# Deep Residual Learning for Image Recognition

In this post I review the artice **Deep Residual Learning for Image Recognition** (link to arXiv) that won the 1st place in the ILSVRC 2015 classification task (ImageNet)[1] with 3.57% top-5 error, using a CNN containing **152 layers** (!), but with a reasonable computational time (less than previous models, such as VGG-19, that contained 19 layers[2]). This architecture was also used to achieve 1st place in the ImageNet detection and localization, as well as 1st place in the COCO 2015 competitions [3] (in detection and segmentation). That’s quite an impressive feat.

# Summary of the paper

The central idea of this paper is to explore network depth, and in particular, how to be able to train networks with hundreds of layers. Experimental results (from previous research) demonstrate the benefits of depth in Convolutional Neural Networks. However, training deeper networks present some challenges. One problem is the vanishing/exploding gradients - which has been handled to a large extent with Batch Normalization [4]. However, even with gradients properly flowing to the first layers, naively training deeper and deeper networks does not usually increase performance. As the authors note, **as we increase depth, accuracy saturates, and then degrades rapidly**. Most surprisingly, not only the testing error gets worse, but the training error as well. However, consider the following insight: if we train a network with **L** layers, we could have a network with **L + n** layers, where the last n layers are the identity mapping. Clearly, this network has the same error as the the one with L layers, and optimizing it should get us a lower (or equal) training error. However, training a network with **L + n** layers from scratch often gives worse training performance than a network with **L** layers, showing that some networks are harder to optimize.

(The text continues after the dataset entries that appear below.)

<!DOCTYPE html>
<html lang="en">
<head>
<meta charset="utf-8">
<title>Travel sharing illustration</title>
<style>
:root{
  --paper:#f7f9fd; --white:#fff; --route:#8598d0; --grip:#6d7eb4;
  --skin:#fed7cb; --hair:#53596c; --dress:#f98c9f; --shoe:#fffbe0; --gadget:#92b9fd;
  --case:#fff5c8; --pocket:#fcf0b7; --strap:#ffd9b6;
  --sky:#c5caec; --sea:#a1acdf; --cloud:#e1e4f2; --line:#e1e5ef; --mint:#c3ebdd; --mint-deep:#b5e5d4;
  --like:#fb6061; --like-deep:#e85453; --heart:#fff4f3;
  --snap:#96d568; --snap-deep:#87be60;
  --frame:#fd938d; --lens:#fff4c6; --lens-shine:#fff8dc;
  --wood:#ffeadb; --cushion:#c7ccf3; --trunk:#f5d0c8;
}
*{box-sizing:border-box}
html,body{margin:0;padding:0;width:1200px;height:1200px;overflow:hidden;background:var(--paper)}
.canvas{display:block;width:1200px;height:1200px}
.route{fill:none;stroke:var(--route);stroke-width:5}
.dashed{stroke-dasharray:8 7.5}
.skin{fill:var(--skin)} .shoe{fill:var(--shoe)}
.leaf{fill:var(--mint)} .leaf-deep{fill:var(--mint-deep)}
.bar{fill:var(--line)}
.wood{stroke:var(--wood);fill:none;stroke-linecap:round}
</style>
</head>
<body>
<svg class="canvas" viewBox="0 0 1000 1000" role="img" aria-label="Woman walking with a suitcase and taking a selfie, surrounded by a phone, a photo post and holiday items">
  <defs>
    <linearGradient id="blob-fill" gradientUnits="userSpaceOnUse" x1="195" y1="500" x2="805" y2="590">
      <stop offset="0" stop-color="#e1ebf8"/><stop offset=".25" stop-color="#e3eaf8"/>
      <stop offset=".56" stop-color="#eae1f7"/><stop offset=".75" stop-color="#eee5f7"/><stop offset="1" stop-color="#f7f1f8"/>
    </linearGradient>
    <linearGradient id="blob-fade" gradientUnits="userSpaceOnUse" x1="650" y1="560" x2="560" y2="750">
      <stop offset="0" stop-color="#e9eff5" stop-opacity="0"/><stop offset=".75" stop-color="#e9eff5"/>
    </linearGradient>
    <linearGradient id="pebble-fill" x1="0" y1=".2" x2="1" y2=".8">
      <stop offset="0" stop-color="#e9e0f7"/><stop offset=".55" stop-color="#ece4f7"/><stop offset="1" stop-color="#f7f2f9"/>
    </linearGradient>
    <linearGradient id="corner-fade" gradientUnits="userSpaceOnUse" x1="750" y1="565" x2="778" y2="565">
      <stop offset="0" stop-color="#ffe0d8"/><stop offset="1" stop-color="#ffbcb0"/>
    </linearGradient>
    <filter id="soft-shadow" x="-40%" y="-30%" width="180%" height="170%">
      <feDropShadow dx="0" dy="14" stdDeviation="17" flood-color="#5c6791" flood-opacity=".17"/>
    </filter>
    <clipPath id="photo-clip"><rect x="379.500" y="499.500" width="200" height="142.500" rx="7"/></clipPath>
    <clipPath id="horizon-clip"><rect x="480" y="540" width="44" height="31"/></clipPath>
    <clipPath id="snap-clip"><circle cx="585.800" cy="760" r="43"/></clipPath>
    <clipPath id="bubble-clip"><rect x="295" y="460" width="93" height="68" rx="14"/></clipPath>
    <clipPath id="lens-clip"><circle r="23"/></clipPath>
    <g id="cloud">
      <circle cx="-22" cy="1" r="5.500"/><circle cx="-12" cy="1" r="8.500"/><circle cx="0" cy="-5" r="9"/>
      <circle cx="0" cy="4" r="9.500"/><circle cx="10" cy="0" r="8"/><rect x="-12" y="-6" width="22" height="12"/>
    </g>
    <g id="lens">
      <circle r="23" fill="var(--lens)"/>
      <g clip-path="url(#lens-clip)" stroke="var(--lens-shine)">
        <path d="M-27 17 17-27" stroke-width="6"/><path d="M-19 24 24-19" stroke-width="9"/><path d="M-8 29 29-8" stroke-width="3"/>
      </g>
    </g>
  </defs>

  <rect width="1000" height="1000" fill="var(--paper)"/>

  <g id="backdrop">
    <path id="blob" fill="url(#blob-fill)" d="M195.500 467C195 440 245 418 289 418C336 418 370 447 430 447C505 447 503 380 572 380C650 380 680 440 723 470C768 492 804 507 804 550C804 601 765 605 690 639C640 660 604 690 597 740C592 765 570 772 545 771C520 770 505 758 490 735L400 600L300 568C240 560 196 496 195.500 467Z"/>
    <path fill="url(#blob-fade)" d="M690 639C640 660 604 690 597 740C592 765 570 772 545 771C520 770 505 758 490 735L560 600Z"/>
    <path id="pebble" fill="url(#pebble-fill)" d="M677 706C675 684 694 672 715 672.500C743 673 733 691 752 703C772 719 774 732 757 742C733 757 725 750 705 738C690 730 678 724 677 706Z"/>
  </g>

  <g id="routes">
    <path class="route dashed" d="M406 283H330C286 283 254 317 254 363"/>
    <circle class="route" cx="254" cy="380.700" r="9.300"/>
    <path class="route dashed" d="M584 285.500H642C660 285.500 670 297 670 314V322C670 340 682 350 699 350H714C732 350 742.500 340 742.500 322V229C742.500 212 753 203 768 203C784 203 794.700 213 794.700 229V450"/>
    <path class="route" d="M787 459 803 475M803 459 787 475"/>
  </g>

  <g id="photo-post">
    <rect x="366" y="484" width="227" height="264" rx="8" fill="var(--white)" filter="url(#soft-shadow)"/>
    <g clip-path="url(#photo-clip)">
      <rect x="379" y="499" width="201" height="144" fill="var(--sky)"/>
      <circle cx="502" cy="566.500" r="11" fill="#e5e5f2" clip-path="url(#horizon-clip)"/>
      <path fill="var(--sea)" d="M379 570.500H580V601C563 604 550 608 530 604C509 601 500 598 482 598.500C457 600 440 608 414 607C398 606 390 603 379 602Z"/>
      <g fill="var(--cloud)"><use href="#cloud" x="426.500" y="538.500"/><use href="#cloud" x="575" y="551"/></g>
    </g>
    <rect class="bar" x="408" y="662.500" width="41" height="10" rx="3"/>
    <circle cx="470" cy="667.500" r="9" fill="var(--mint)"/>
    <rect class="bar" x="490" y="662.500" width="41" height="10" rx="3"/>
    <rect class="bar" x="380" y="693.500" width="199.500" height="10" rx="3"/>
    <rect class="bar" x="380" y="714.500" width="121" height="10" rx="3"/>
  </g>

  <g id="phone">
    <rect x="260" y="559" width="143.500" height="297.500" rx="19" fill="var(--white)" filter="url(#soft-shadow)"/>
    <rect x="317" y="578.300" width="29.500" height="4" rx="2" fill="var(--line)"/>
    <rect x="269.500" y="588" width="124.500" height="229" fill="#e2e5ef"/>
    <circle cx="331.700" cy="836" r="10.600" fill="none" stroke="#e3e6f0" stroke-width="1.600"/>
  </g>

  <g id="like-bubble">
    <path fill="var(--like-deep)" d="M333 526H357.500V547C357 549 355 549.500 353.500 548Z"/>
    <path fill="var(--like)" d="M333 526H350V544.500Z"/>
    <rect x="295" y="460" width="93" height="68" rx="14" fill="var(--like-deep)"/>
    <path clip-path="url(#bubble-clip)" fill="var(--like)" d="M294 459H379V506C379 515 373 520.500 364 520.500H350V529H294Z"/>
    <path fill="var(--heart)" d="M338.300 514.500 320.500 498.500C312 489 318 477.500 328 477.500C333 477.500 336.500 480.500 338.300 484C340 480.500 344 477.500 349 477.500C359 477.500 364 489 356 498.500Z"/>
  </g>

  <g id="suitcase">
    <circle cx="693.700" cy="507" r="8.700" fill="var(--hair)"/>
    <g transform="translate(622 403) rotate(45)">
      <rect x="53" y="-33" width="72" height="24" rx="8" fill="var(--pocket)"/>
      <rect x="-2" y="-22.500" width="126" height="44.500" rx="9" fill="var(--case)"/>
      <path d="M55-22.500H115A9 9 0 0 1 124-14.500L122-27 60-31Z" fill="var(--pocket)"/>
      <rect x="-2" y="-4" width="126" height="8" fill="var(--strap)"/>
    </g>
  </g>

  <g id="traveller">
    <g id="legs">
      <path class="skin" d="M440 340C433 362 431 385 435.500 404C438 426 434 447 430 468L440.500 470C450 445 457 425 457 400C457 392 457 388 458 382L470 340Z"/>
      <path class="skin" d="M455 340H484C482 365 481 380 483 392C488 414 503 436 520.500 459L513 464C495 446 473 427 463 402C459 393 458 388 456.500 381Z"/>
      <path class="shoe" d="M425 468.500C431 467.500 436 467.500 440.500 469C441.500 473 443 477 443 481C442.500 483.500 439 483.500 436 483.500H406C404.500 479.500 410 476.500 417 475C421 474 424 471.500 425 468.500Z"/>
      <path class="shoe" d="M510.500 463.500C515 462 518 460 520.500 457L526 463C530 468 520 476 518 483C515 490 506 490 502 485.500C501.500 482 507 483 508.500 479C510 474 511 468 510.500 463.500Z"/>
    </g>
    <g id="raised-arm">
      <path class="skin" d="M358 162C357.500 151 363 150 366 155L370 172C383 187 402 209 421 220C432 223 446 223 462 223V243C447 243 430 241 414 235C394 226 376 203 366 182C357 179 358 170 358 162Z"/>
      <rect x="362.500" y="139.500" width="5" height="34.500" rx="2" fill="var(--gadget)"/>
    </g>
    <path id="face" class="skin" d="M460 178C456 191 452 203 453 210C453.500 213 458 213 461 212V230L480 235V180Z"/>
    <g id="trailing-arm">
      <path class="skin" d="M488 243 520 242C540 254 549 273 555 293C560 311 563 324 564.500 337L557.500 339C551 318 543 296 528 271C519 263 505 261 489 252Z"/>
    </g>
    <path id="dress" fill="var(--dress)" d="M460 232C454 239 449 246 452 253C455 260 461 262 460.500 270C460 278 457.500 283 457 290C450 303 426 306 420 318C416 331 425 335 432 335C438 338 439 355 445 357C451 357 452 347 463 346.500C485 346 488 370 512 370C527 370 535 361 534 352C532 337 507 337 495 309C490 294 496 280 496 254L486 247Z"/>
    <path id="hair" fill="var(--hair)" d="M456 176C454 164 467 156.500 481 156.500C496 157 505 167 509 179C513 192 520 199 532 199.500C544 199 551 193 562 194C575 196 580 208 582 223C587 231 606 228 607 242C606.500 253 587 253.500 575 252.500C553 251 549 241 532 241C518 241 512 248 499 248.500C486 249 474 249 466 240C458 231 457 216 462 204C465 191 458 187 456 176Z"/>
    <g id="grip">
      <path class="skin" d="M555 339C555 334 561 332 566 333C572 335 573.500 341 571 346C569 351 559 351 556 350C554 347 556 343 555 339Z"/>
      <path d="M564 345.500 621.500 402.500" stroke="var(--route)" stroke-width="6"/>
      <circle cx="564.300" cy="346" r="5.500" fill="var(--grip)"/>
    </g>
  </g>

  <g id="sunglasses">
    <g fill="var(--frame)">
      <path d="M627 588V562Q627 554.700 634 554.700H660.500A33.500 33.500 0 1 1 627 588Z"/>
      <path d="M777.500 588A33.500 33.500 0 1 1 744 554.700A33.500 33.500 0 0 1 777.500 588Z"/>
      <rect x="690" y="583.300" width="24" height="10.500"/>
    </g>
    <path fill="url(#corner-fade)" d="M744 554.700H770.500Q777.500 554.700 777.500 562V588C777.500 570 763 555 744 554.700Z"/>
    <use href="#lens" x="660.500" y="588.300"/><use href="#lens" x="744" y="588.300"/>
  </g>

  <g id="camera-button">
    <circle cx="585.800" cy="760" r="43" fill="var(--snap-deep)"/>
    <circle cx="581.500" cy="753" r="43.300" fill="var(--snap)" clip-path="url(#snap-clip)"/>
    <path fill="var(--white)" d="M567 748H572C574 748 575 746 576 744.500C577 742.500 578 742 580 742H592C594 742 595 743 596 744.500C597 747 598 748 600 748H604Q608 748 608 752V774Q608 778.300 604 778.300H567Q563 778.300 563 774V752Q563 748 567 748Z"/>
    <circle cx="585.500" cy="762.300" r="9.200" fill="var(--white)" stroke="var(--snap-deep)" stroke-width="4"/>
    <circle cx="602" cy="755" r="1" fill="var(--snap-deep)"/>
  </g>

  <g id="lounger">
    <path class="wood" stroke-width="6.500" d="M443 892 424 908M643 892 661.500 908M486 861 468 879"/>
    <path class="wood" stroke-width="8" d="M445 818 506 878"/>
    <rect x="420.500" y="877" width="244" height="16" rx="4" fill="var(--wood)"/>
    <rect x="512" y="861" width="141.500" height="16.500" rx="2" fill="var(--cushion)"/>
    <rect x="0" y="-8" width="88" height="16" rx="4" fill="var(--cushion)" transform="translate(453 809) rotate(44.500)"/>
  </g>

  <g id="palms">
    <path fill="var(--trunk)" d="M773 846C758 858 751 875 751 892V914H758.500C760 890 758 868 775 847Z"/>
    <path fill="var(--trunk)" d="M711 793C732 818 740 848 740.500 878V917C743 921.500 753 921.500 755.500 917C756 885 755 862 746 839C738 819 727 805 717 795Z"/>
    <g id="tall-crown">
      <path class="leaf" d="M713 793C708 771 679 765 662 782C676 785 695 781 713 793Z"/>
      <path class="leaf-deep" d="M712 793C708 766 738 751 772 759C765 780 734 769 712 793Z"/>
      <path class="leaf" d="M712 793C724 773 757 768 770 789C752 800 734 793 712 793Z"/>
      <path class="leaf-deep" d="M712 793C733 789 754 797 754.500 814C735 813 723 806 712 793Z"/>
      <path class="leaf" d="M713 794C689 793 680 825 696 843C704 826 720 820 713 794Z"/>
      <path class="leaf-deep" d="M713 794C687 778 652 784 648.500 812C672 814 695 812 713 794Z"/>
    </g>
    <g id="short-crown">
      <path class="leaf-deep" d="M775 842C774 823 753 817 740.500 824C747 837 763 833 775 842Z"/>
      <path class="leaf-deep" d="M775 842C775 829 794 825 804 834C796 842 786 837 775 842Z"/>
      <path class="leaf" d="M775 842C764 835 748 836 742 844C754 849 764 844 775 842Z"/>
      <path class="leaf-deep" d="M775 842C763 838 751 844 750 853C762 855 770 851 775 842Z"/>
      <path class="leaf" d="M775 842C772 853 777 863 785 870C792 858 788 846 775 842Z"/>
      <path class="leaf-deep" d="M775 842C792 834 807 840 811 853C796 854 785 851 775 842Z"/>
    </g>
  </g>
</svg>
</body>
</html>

With this insight, the authors propose to address this “degradation problem” by letting the layers learn a **residual mapping**. That is, instead of the layers learning a transformation \(\mathcal{H}(\textbf{x})\), they consider that this transformation breaks down as the input plus a residual: \(\mathcal{H}(\textbf{x}) = \textbf{x} + \mathcal{F}(\textbf{x})\), and learn \(\mathcal{F}(\textbf{x})\) only. The authors argue that, in the extreme case, where the identity mapping is optimal, it is easier for the layers to learn \(\mathcal{F}(\textbf{x}) = \textbf{0}\) than to learn an identity tranformation (from a stack of non-linear layers).

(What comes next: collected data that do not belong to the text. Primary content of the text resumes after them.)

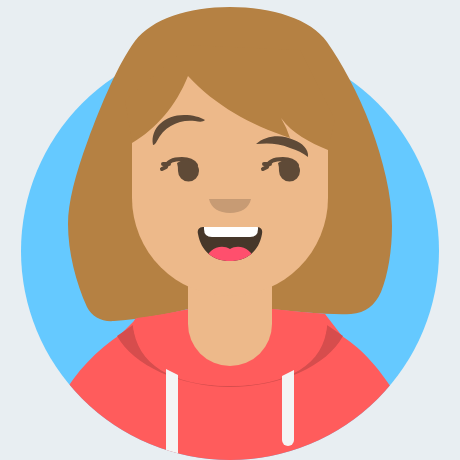
<!DOCTYPE html>
<html lang="en">
<head>
<meta charset="utf-8">
<title>Avatar</title>
<style>
:root {
  --page: #e8eef2;
  --sky: #65c9ff;
  --hair: #b58143;
  --skin: #edb98a;
  --hoodie: #ff5c5c;
  --hoodie-shade: #d64d4d;
  --cord: #f4f4f4;
  --neck-shade: #d5a67c;
  --nose: #c79b74;
  --feature: #5f4a37;
  --mouth: #46372a;
  --tongue: #ff4f6d;
  --teeth: #ffffff;
}
html, body { margin: 0; width: 460px; height: 460px; overflow: hidden; background: var(--page); }
svg { display: block; }
.sky { fill: var(--sky); }
.hair { fill: var(--hair); }
.skin { fill: var(--skin); }
.hoodie { fill: var(--hoodie); }
.hoodie-shade { fill: var(--hoodie-shade); }
.cord { fill: var(--cord); }
.neck-shade { fill: var(--neck-shade); }
.nose { fill: var(--nose); }
.feature { fill: var(--feature); }
.eyelid { fill: none; stroke: var(--feature); stroke-width: 4; stroke-linecap: round; stroke-linejoin: round; }
.mouth { fill: var(--mouth); }
.tongue { fill: var(--tongue); }
.teeth { fill: var(--teeth); }
</style>
</head>
<body>
<svg width="460" height="460" viewBox="0 0 460 460" role="img" aria-label="Smiling woman with brown hair in a red hoodie">
  <defs>
    <clipPath id="badge"><circle cx="230" cy="251" r="209"/></clipPath>
    <clipPath id="neck-outline"><path d="M188 270H272V324A42 42 0 0 1 188 324Z"/></clipPath>
    <clipPath id="mouth-outline"><path id="mouth-shape" d="M203 227H257C261 227 263 230 262 234C259 251 247 261 230 261C213 261 201 251 198 234C197 230 199 227 203 227Z"/></clipPath>
  </defs>

  <circle class="sky" cx="230" cy="251" r="209"/>

  <path class="hair" id="hair-back" d="M230 7C188 7 152 19 135 41C118 64 101 105 88 140C75 175 68 203 68 224C68 252 76 283 87 307C92 317 102 322 114 321C138 319 165 315 188 309H272C298 312 330 315 351 314C366 313 375 305 381 292C388 275 392 250 392 226C392 195 383 160 371 127C358 92 341 62 327 42C311 19 272 7 230 7Z"/>

  <g id="hoodie" clip-path="url(#badge)">
    <path class="hoodie" d="M60 400C76 371 97 350 121 334L137 318Q162 315 190 309H272Q298 312 325 314L342 336C363 350 381 369 400 402V460H60Z"/>
    <path class="hoodie-shade" d="M133 325L117 336C133 365 180 387 230 387C280 387 327 366 343 336L327 325C325 364 288 386 230 386C172 386 136 364 133 325Z"/>
    <path class="hoodie" d="M135 319Q162 315 190 309H272Q298 312 325 314Q328 320 327 327C321 362 278 386 230 386C182 386 139 362 133 327Q133 322 135 319Z"/>
    <path class="cord" d="M166 369L178 375V460H166Z"/>
    <path class="cord" d="M282 376L294 370V440A6 6 0 0 1 282 440Z"/>
  </g>

  <g id="neck" clip-path="url(#neck-outline)">
    <rect class="skin" x="188" y="270" width="84" height="96"/>
    <path class="neck-shade" d="M132 212A98 98 0 0 0 328 212A98 98 0 0 1 230 310A98 98 0 0 1 132 212Z"/>
  </g>
  <path class="skin" id="face" d="M132 120L188 70L328 140V198A98 98 0 0 1 132 198Z"/>

  <path class="hair" id="fringe" d="M132 143C156 129 176 106 188 76C216 106 249 124 290 138Q287 128 281 118C293 134 309 142 328 150L335 120L300 50L190 45L125 100Z"/>

  <g id="eyebrows" class="feature">
    <path d="M153 145C150 128 165 115 184 115C193 115 200 117 205 120C203 122 200 122 195 121C180 119 164 126 157 141Q155 145 153 145Z"/>
    <path d="M256 144C266 135 282 134 294 140C302 143 309 149 308 157C303 153 297 150 290 148C278 143 268 143 256 144Z"/>
  </g>

  <g id="eyes">
    <g id="eye">
      <path class="eyelid" d="M162 169L166 167Q168 159 182 159Q192 159 196 165M163 164L169 164"/>
      <path class="feature" d="M177 163Q186 156 195 163Q199 166 199 171A10.500 10.500 0 0 1 178 171Q178 166 177 163Z"/>
    </g>
    <use href="#eye" x="101"/>
  </g>

  <path class="nose" d="M209 199H251C249 208 241 213 230 213C219 213 211 208 209 199Z"/>

  <g id="smile">
    <use class="mouth" href="#mouth-shape"/>
    <g clip-path="url(#mouth-outline)">
      <path class="teeth" d="M204 220H258V229Q258 237 250 237H212Q204 237 204 229Z"/>
      <path class="tongue" d="M206 262C206 250 220 243 230 249C240 243 254 250 254 262Z"/>
    </g>
  </g>
</svg>
</body>
</html>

In their experiments, the authors consider networks with 18, 34 , 50, 101 and 152 layers, trained on the ImageNet dataset. This residual computation is added after blocks of 2 or 3 layers (meaning that each 2 or 3 layers compute the residual of the transformation for the next level). Their results show that this strategy is quite effective in making the learning problem easier to optimize: without adding this residual architecture, the network with 34 layers perform worse (even in the training set) than the 18-layer network. With their strategy, increasing the number of layers continue to improve performance, not only in the training set, but on the testing set as well. Surprisingly, the 152-layer network achieves 4.49% top-5 error, which is **lower than the results from ensembles of models used in previous years**. The authors also performed experiments on the smaller dataset CIFAR-10, with tens of layers, and an extreme case of 1202 layers. With 110 layers, they achieved 6.43% error (state of the art for this dataset). More surprisingly, the model with over a thousand layers converged, having a train error lower than 0.1% (although it overfit the testing set, achieving 7.93% of error on the test set).

# Comments and opinions

Similarly to Batch Normalization, I found impressive that the idea for this paper is quite simple, yet it performs incredibly well in practice (for instance, I found this model much simpler than the ILSVRC 2014 winner - GoogLeNet, with the Inception modules).

On the other hand, I found it hard to interpret what the model is doing. When I think about what a network with multiple layers is computing, I picture each layer projecting the input to a different feature space, slowly disentangling the inputs, so that they can be linearly classified in the last layer (e.g. I imagine something like this). However, in this formulation, we explicitly add back the input when computing the output of the layer (or, the stack of layers to be more precise): \(y = \textbf{x} + \mathcal{F}(\textbf{x})\). Intuitively, this seems to pull the output of the layer closer to the original feature space, which would make it harder to disentangle the factors of variation in the input. It would be interesting to generate visualizations for this network (e.g. of this kind) to help understand what the network is learning.

# References

[1] Russakovsky, Olga, et al. “Imagenet large scale visual recognition challenge.” International Journal of Computer Vision 115.3 (2015): 211-252.

[2] Simonyan, Karen, and Andrew Zisserman. “Very deep convolutional networks for large-scale image recognition.” arXiv preprint arXiv:1409.1556 (2014).

[3] Lin, Tsung-Yi, et al. “Microsoft coco: Common objects in context.” Computer Vision–ECCV 2014. Springer International Publishing, 2014. 740-755.

[4] Ioffe, Sergey, and Christian Szegedy. “Batch normalization: Accelerating deep network training by reducing internal covariate shift.” arXiv preprint arXiv:1502.03167 (2015).